##### MATERIAL TO PROCESS

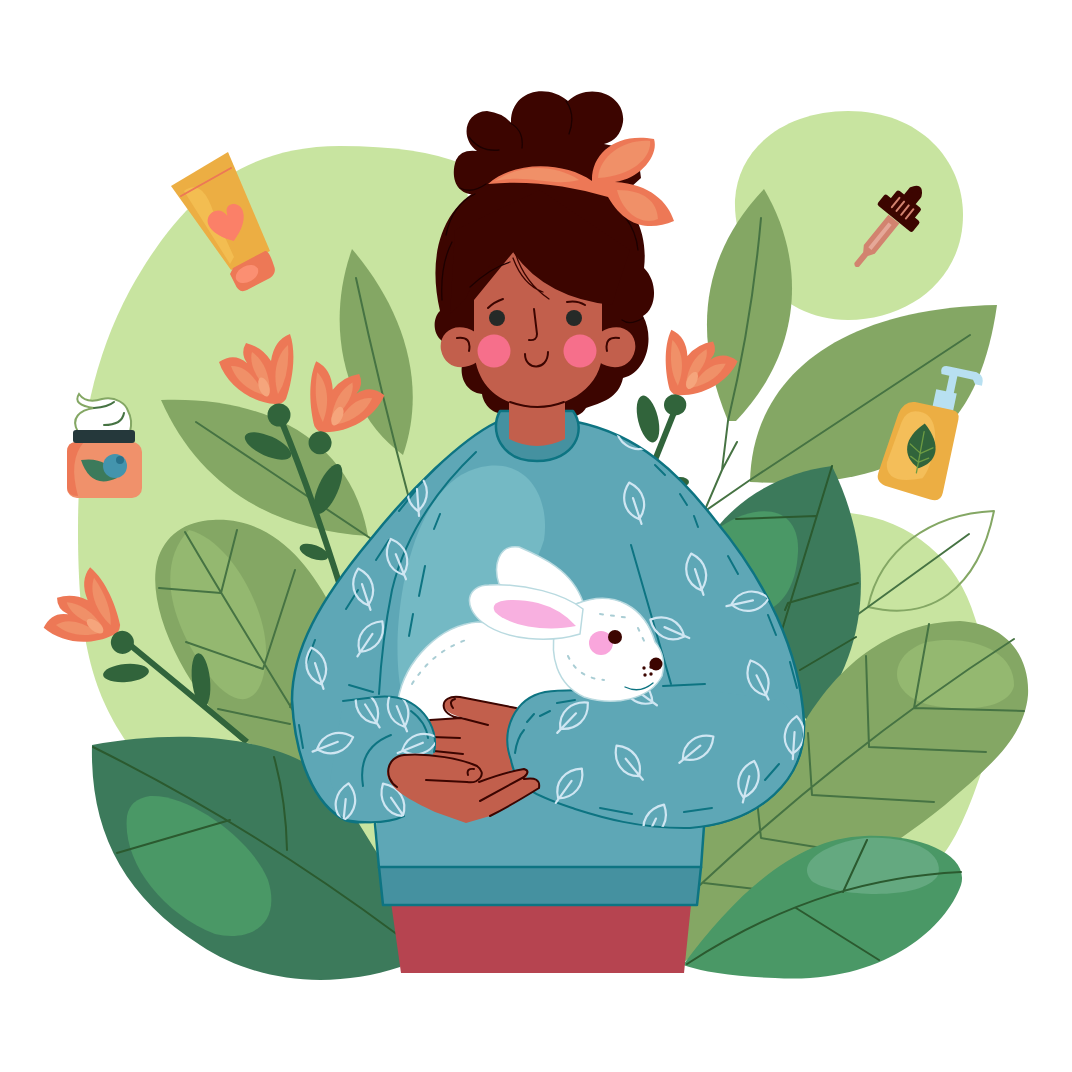
<!DOCTYPE html>
<html lang="en">
<head>
<meta charset="utf-8">
<title>Cruelty free cosmetics</title>
<style>
:root{--lime:#c8e4a0;--leaf:#84a764;--leaf-light:#94b870;--leaf-line:#467343;--deep:#3c7a5b;--green:#4a9866;--stem:#31643b;--vein:#2b5a2f;--coral:#ed7856;--peach:#f09068;--hair:#3c0500;--skin:#c25f4c;--cheek:#f66f8b;--knit:#5ea7b6;--knit-light:#74b9c4;--knit-dark:#4591a0;--seam:#0d7482;--skirt:#b64450;--amber:#ecae43;--fur:#fff}
html,body{margin:0;height:100%;overflow:hidden;background:#fff}
svg{display:block;width:1072px;height:1072px}
.line{fill:none;stroke-linecap:round;stroke-linejoin:round;stroke-width:2}
.thin{stroke-width:1.3}
.vein{stroke:var(--leaf-line)}
.dark-vein{stroke:var(--vein)}
.seam{stroke:var(--seam)}
.hand-line{stroke:var(--hair)}
.lime{fill:var(--lime)}.leaf{fill:var(--leaf)}.leaf-light{fill:var(--leaf-light)}.deep{fill:var(--deep)}.green{fill:var(--green)}
.stem{fill:none;stroke:var(--stem);stroke-width:6}
.bud{fill:var(--stem)}
.coral{fill:var(--coral)}.peach{fill:var(--peach)}.hair{fill:var(--hair)}.skin{fill:var(--skin)}.cheek{fill:var(--cheek)}.skirt{fill:var(--skirt)}
.knit{fill:var(--knit)}.knit-light{fill:var(--knit-light)}.knit-dark{fill:var(--knit-dark)}.amber{fill:var(--amber)}
.knit-edge{stroke:var(--seam);stroke-width:2.5;stroke-linejoin:round}
.fur{fill:var(--fur);stroke:#b9dae0;stroke-width:1.5}
.tuft{stroke:#a9cdd4;stroke-dasharray:3 8}
</style>
</head>
<body>
<svg viewBox="0 0 1072 1072" role="img" aria-label="Woman in a blue sweater holding a white rabbit among leaves, flowers and cosmetics">
<defs>
<g id="flower">
<path class="coral" d="M-2 0C-26-2-50-18-58-42Q-43-52-30-41Q-37-51-31-61Q-15-57-6-43Q-3-64 13-70C20-50 15-22 9-5Q4 2-2 0Z"/>
<path class="peach" d="M-13-9C-31-14-42-26-46-38Q-27-39-13-9ZM-7-12C-22-26-28-42-25-52Q-8-40-7-12ZM1-10C-5-30 0-50 11-59Q13-28 1-10Z"/>
<ellipse fill="#f5a57c" cx="-13" cy="-17" rx="5" ry="10" transform="rotate(-20 -13 -17)"/>
<circle class="bud" cx="2" cy="11" r="11.5"/>
</g>
<path id="sprig" d="M0-20C13-9 13 7 1 18C-13 8-12-9 0-20ZM0-4L2 23" fill="none" stroke="#cfe6f2" stroke-width="2.2" stroke-linecap="round" stroke-linejoin="round"/>
<path id="sweater-shape" d="M497 422C460 440 410 490 370 540C320 600 292 650 292 700C295 760 315 805 345 820Q362 826 404 816L690 828C760 822 806 780 804 722C800 650 765 580 715 520C680 475 640 435 577 422Z"/>
<path id="cuff-shape" d="M343 701L376 697C420 692 440 728 434 752L404 816Q380 827 345 820L330 780Z"/>
<clipPath id="sweater-area"><use href="#sweater-shape"/></clipPath>
<clipPath id="cuff-area"><use href="#cuff-shape"/></clipPath>
</defs>

<g id="backdrop" class="lime">
<path d="M462 164Q420 146 340 146C240 146 180 200 130 290C90 365 78 440 78 530C78 640 92 690 125 740L400 900L540 600Z"/>
<path d="M848 111C920 111 963 160 963 215C963 280 908 320 848 320C780 320 733 260 735 200C738 145 788 111 848 111Z"/>
<path d="M850 513C912 520 958 560 975 618L1002 700C985 770 960 840 938 860L700 850L760 600Z"/>
</g>

<g id="left-leaves">
<path class="leaf" d="M352 249C400 305 429 380 403 455C347 415 323 330 352 249Z"/>
<path class="line vein" d="M356 278Q380 390 412 510"/>
<path class="leaf" d="M161 400C260 396 350 435 368 536C270 530 198 484 161 400Z"/>
<path class="line vein" d="M196 422L385 548"/>
<path class="leaf" d="M213 520C270 517 308 560 334 612L310 765L240 740C186 690 146 610 157 562C164 535 186 521 213 520Z"/>
<path class="leaf-light" d="M189 530C230 540 268 610 266 655C264 710 234 712 205 670C167 616 158 562 189 530Z"/>
<path class="line vein" d="M185 532Q220 592 305 730M159 588L221 593L237 530M186 642L263 669L295 570M218 709L290 724M290 707L325 612"/>
</g>

<g id="left-flowers">
<path class="stem" d="M281 420Q310 490 342 592M124 640Q185 690 247 742"/>
<g class="bud">
<ellipse cx="268" cy="446" rx="25" ry="10" transform="rotate(24 268 446)"/>
<ellipse cx="328" cy="489" rx="27" ry="10" transform="rotate(-66 328 489)"/>
<ellipse cx="314" cy="552" rx="15" ry="7" transform="rotate(20 314 552)"/>
<ellipse cx="126" cy="673" rx="23" ry="9" transform="rotate(-5 126 673)"/>
<ellipse cx="201" cy="680" rx="9" ry="27" transform="rotate(-6 201 680)"/>
</g>
<use href="#flower" transform="translate(277 404)"/>
<use href="#flower" transform="translate(323 432) scale(-1 1) rotate(-5)"/>
<use href="#flower" transform="translate(115 634) rotate(-31)"/>
</g>

<g id="left-dark-leaf">
<path class="deep" d="M92 745C190 727 290 738 335 785L400 890V967C330 990 255 982 200 945C122 895 90 830 92 745Z"/>
<path class="green" d="M150 796C190 794 252 840 268 880C282 925 250 942 215 934C160 912 122 860 127 816Q130 799 150 796Z"/>
<path class="line dark-vein" d="M93 747Q250 825 398 935M117 853L230 820M287 850Q286 800 274 757"/>
</g>

<g id="right-leaves">
<path class="leaf" d="M764 189C806 260 804 350 736 421L728 421C692 335 701 255 764 189Z"/>
<path class="line vein" d="M761 218Q752 320 728 421L722 470L704 512M722 470L737 442"/>
<path class="leaf" d="M997 305C980 425 920 492 750 482C752 380 835 308 997 305Z"/>
<path class="line vein" d="M970 335L750 480L695 518"/>
<path class="line" stroke="#84a764" d="M994 511C978 590 930 622 868 607C880 550 930 514 994 511Z"/>
<path class="line vein" d="M969 534L850 620"/>
<path class="deep" d="M832 466C878 560 868 655 810 722L770 690L715 530C742 495 785 472 832 466Z"/>
<path class="green" d="M720 527C760 500 800 507 798 552C796 590 780 605 765 612Z"/>
<path class="line dark-vein" d="M832 466L782 630M736 519L816 516M785 610L788 603L858 583M800 670L856 637"/>
<path class="leaf" d="M800 730C845 650 905 622 960 621C1008 624 1030 658 1028 695C1024 740 985 770 945 805C870 865 790 910 720 935L680 965V830Z"/>
<path class="leaf-light" d="M927 642C970 634 1015 650 1014 686C1008 710 962 712 930 705C885 694 888 654 927 642Z"/>
<path class="line vein" d="M1014 639Q850 745 700 885M929 624L914 708L1024 711M866 656L869 747L986 752M808 733L812 795L934 802M757 800L761 838L865 855M704 883L765 890"/>
<path class="green" d="M683 965C735 895 795 838 865 836C920 834 970 855 961 885C945 930 880 985 775 978Q715 976 683 965Z"/>
<path fill="#64a980" d="M865 838C910 835 945 852 938 875C925 900 840 898 813 882C792 862 830 842 865 838Z"/>
<path class="line dark-vein" d="M961 872C880 876 790 897 687 964M867 840L843 892M796 908L879 960"/>
</g>

<g id="right-flower">
<path class="stem" d="M675 410L655 460"/>
<ellipse class="bud" cx="648" cy="419" rx="10" ry="24" transform="rotate(-14 648 419)"/>
<ellipse class="bud" cx="680" cy="482" rx="9" ry="5"/>
<use href="#flower" transform="translate(678 395) scale(-.97 .92) rotate(-5)"/>
</g>

<g id="cream-tube">
<path class="amber" d="M171 186L228 152L270 251L231 270Z"/>
<path fill="#f3bd51" d="M184 191C198 180 208 195 213 211L234 257L230 264Z"/>
<path class="line" stroke="#ed7856" d="M181 196L231 168"/>
<path fill="#fb8068" transform="rotate(-14 227 222)" d="M229 242C208 231 202 215 215 209Q224 206 229 216Q228 205 238 206C249 210 248 227 229 242Z"/>
<path class="coral" d="M233 268L265 251Q269 250 274 266Q277 273 270 278L247 290Q239 294 235 284L230 274Z"/>
<ellipse fill="#fb8f72" cx="247" cy="274" rx="12" ry="8" transform="rotate(-28 247 274)"/>
</g>

<g id="cream-jar">
<path fill="#fff" stroke="#84a764" stroke-width="2" d="M78 432C70 418 80 410 94 408Q72 405 79 394Q86 404 102 399C116 396 126 404 128 411Q133 420 130 432Z"/>
<path class="line vein" d="M104 425Q122 425 124 413M94 408Q108 407 114 402"/>
<rect x="67" y="442" width="75" height="56" rx="10" fill="#f0916b"/>
<path class="coral" d="M67 452Q67 442 76 442H84Q68 460 78 496Q67 496 67 487Z"/>
<rect x="73" y="430" width="62" height="13" rx="3" fill="#25383b"/>
<path class="deep" d="M81 460Q107 456 117 478Q91 490 81 460Z"/>
<circle cx="115" cy="466" r="12" fill="#4394ad"/><circle cx="120" cy="460" r="4" fill="#28728c"/>
</g>

<g id="dropper" transform="translate(919 188) rotate(39)">
<path fill="#d2836f" d="M-7 40H7V79L3 85V99Q0 103-3 99V85L-7 79Z"/>
<path fill="#e5a898" d="M-2 46H2V78H-2Z"/>
<path class="hair" stroke="#3c0500" stroke-width="5" stroke-linejoin="round" d="M-5 6Q0-4 5 6V17H13V28H20V37H-20V28H-13V17H-5Z"/>
<path class="line" stroke="#d2836f" d="M-9 20V32M-3 20V32M3 20V32M9 20V32"/>
</g>

<g id="pump-bottle" transform="translate(919 451) rotate(12)">
<path fill="#b8e0f1" d="M5-83Q4-89 12-89H40Q49-87 48-77H41L38-81H22V-64H25V-46H4V-64H14V-80H6Z"/>
<path class="amber" d="M-14-47H24Q32-47 32-39V36Q32 46 21 45L-26 41Q-37 39-35 28L-28-32Q-25-46-14-47Z"/>
<path fill="#f4be59" d="M-12-38C20-45 17 13 9 26Q-26 41-29 18L-23-25Q-21-36-12-38Z"/>
<path class="bud" d="M0-28C22-10 20 8 3 17C-16 9-18-10 0-28Z"/>
<path class="line thin" stroke="#6d9b43" d="M1-20L2 22M-10-5L2 2L13-6M-7 7L2 11L11 5"/>
</g>

<g id="hair-back" class="hair">
<path d="M492 190C462 204 448 183 456 160Q461 149 477 151C460 139 464 112 487 111Q503 113 511 123C510 91 546 82 568 101C590 81 626 95 623 122Q620 140 604 144Q640 150 641 178L600 215Z"/>
<path d="M490 184L600 184C636 202 648 235 644 268C659 283 656 309 643 316C655 338 647 372 623 378C619 398 601 403 586 408C577 423 553 417 548 408L505 414C490 414 483 402 482 394C465 392 460 376 462 365L442 341C431 332 434 316 440 311C428 260 438 205 490 184Z"/>
</g>

<path id="skirt" class="skirt" d="M390 895H692L684 973H401Z"/>
<g id="sweater">
<use href="#sweater-shape" class="knit knit-edge"/>
<path class="knit" d="M375 800H705V825L701 868H379Z"/>
<path class="line knit-edge" d="M375 824L379 868M704 826L701 868"/>
<path class="knit-dark knit-edge" d="M379 867H701L697 905H383Z"/>
<path class="knit-light" d="M488 466C530 461 550 500 544 540C525 600 460 670 401 690C391 640 402 540 440 494Q460 469 488 466Z"/>
<path class="line seam" d="M476 452Q410 515 392 590Q382 640 379 694M631 545L671 684M416 490L399 511M389 540L376 560M358 590L346 609M315 640L306 664M299 725L303 748M425 566L419 596M413 614L409 636M440 514L434 529M655 465L665 475M680 494L687 505M694 516L698 527M728 556L738 574M768 615L776 635M790 662L797 688"/>
<path class="knit-dark knit-edge" d="M500 411C489 430 500 461 537 461C575 461 587 430 573 411Z"/>
</g>

<g id="head">
<path class="skin" d="M509 390H565V439Q537 453 509 439Z"/>
<path class="skin" d="M474 300L515 250L602 300V345C606 385 570 407 537 407C505 407 475 390 474 347Z"/>
<path class="line hand-line" d="M510 402Q538 412 564 402"/>
<path class="skin" d="M475 332C455 320 438 333 441 350C445 369 464 371 477 362ZM601 332C621 320 638 333 635 350C631 369 612 371 599 362Z"/>
<path class="line hand-line" d="M457 338Q472 336 469 351M619 338Q604 336 607 351"/>
<path class="hair" d="M513 252Q480 266 466 298L450 315L455 230L540 190L630 250L612 305Q545 298 513 252Z"/>
<path class="line hand-line thin" d="M515 252Q524 282 549 299M513 258Q523 285 543 292"/>
<circle class="cheek" cx="494" cy="351" r="16.5"/><circle class="cheek" cx="580" cy="351" r="16.5"/>
<circle fill="#252a28" cx="497" cy="318" r="8"/><circle fill="#252a28" cx="574" cy="318" r="8"/>
<path class="line hand-line" d="M488 308Q494 302 503 299M567 302Q577 300 585 305M534 309L537 334Q537 341 529 340M525 354C525 371 548 371 548 352"/>
<path class="line thin" stroke="#1d0100" d="M446 235Q452 205 475 194M442 300Q440 265 452 242M638 250Q636 231 625 217M470 287Q490 268 510 262M510 123Q524 130 522 148M566 101Q576 115 569 134M469 137Q480 152 499 150M460 188Q472 194 486 184M643 318Q630 326 622 320"/>
<path class="coral" d="M488 184C515 160 565 162 592 181C591 153 617 132 654 139C659 155 641 178 615 182C650 184 668 202 674 221C650 231 626 228 608 197C570 186 530 180 488 184Z"/>
<path class="peach" d="M495 181C520 164 555 164 579 180C550 187 530 174 495 181ZM598 178C600 155 625 139 650 141C652 156 634 176 598 178ZM617 190C645 190 657 202 658 219C643 226 623 214 617 190Z"/>
</g>

<path id="rabbit-body" class="fur" d="M398 700C405 660 440 625 478 622L560 630L590 700L520 740L430 735Z"/>
<path class="line tuft" d="M412 684Q432 652 466 640"/>

<g id="arms">
<path class="skin" d="M428 720L465 718C438 714 437 695 460 697L520 708L522 765L480 785L430 760Z"/>
<path class="line hand-line" d="M516 708L460 697C438 694 438 716 461 718L430 720M453 708Q448 701 455 699M432 737L460 738M434 751L463 754M461 718L488 725"/>
<use href="#cuff-shape" class="knit"/>
<path class="line seam" d="M343 701L376 697C420 692 440 728 434 752M404 816Q383 826 345 820M363 786Q357 748 391 735M349 685L373 692M411 711Q426 722 428 738"/>
<path class="knit" d="M511 760C500 730 515 698 545 692L668 685L780 700L803 722C806 780 760 822 690 828C640 829 600 817 575 809C540 797 516 790 511 760Z"/>
<path class="line seam" d="M705 684L663 686M631 693Q570 688 545 692C515 698 500 730 511 760C516 790 540 797 575 809C600 817 640 829 690 828C760 822 806 780 804 722M515 753Q517 738 524 730M527 722L534 714M540 716L550 711M557 703L575 700M600 808L632 814M684 812L712 808M765 780L779 764"/>
<g id="sleeve-sprigs" clip-path="url(#sweater-area)">
<use href="#sprig" x="417" y="493"/>
<use href="#sprig" transform="translate(397 558) rotate(-18)"/>
<use href="#sprig" transform="translate(363 588) rotate(-14)"/>
<use href="#sprig" transform="translate(370 637) rotate(38)"/>
<use href="#sprig" transform="translate(316 667) rotate(-14)"/>
<use href="#sprig" transform="translate(334 743) rotate(73)"/>
<use href="#sprig" transform="translate(345 803) rotate(10)"/>
<use href="#sprig" transform="translate(632 438) rotate(-55)"/>
<use href="#sprig" transform="translate(634 502) rotate(-14)"/>
<use href="#sprig" transform="translate(696 573) rotate(-14)"/>
<use href="#sprig" transform="translate(749 601) rotate(82)"/>
<use href="#sprig" transform="translate(668 629) rotate(-62)"/>
<use href="#sprig" transform="translate(758 679) rotate(-22)"/>
<use href="#sprig" transform="translate(794 736) rotate(8)"/>
<use href="#sprig" transform="translate(573 716) rotate(48)"/>
<use href="#sprig" transform="translate(628 762) rotate(-35)"/>
<use href="#sprig" transform="translate(697 748) rotate(55)"/>
<use href="#sprig" transform="translate(569 784) rotate(40)"/>
<use href="#sprig" transform="translate(748 780) rotate(18)"/>
<use href="#sprig" transform="translate(654 822) rotate(30)"/>
<use href="#sprig" transform="translate(638 692) rotate(-50)"/>
</g>
<g clip-path="url(#cuff-area)">
<use href="#sprig" transform="translate(367 708) rotate(-28)"/>
<use href="#sprig" transform="translate(398 710) rotate(-18)"/>
<use href="#sprig" transform="translate(419 744) rotate(72)"/>
<use href="#sprig" transform="translate(393 801) rotate(-30)"/>
</g>
<path class="skin" d="M403 755C428 752 455 760 478 766L486 779L522 769Q532 768 526 778Q541 777 539 788L490 816L466 823L435 812C410 800 390 790 387 774Q389 758 403 755Z"/>
<path class="line hand-line" d="M397 787C383 778 386 757 404 755C430 753 462 759 477 766C488 774 478 784 467 782L426 780M468 775Q466 768 474 769M479 782Q505 772 524 769Q531 771 524 777L480 801M524 779Q541 776 539 788Q510 806 490 816"/>
</g>

<g id="rabbit-head">
<path class="fur" d="M583 602C572 570 542 557 519 547C498 544 493 566 499 584L545 612Z"/>
<path class="fur" d="M576 604C615 588 645 608 655 642Q667 656 662 676C650 699 615 707 584 697C556 684 550 655 555 630Z"/>
<path class="fur" d="M580 634C550 643 506 641 482 622C462 606 467 585 489 585C525 583 564 594 583 609Z"/>
<path fill="#f8b0e0" d="M576 626C548 632 510 627 495 612C487 598 517 598 538 603Q561 609 576 626Z"/>
<circle fill="#f9a6dc" cx="601" cy="643" r="12"/><circle class="hair" cx="615" cy="637" r="7"/>
<circle class="hair" cx="656" cy="664" r="6.5"/>
<g class="hair"><circle cx="644" cy="668" r="1.7"/><circle cx="651" cy="667" r="1.7"/><circle cx="645" cy="675" r="1.7"/><circle cx="651" cy="674" r="1.7"/></g>
<path class="line thin seam" d="M625 687Q640 694 653 683"/>
<path class="line tuft" d="M568 656Q578 678 604 680M600 614L630 618M638 628L646 645"/>
</g>
</svg>
</body>
</html>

##########

_DESCRIPTION OF THE TASK_
Every line in the listing above that mentions "shape" should be returned.

_OUTPUT FOR THIS TASK_
<path id="sweater-shape" d="M497 422C460 440 410 490 370 540C320 600 292 650 292 700C295 760 315 805 345 820Q362 826 404 816L690 828C760 822 806 780 804 722C800 650 765 580 715 520C680 475 640 435 577 422Z"/>
<path id="cuff-shape" d="M343 701L376 697C420 692 440 728 434 752L404 816Q380 827 345 820L330 780Z"/>
<clipPath id="sweater-area"><use href="#sweater-shape"/></clipPath>
<clipPath id="cuff-area"><use href="#cuff-shape"/></clipPath>
<use href="#sweater-shape" class="knit knit-edge"/>
<use href="#cuff-shape" class="knit"/>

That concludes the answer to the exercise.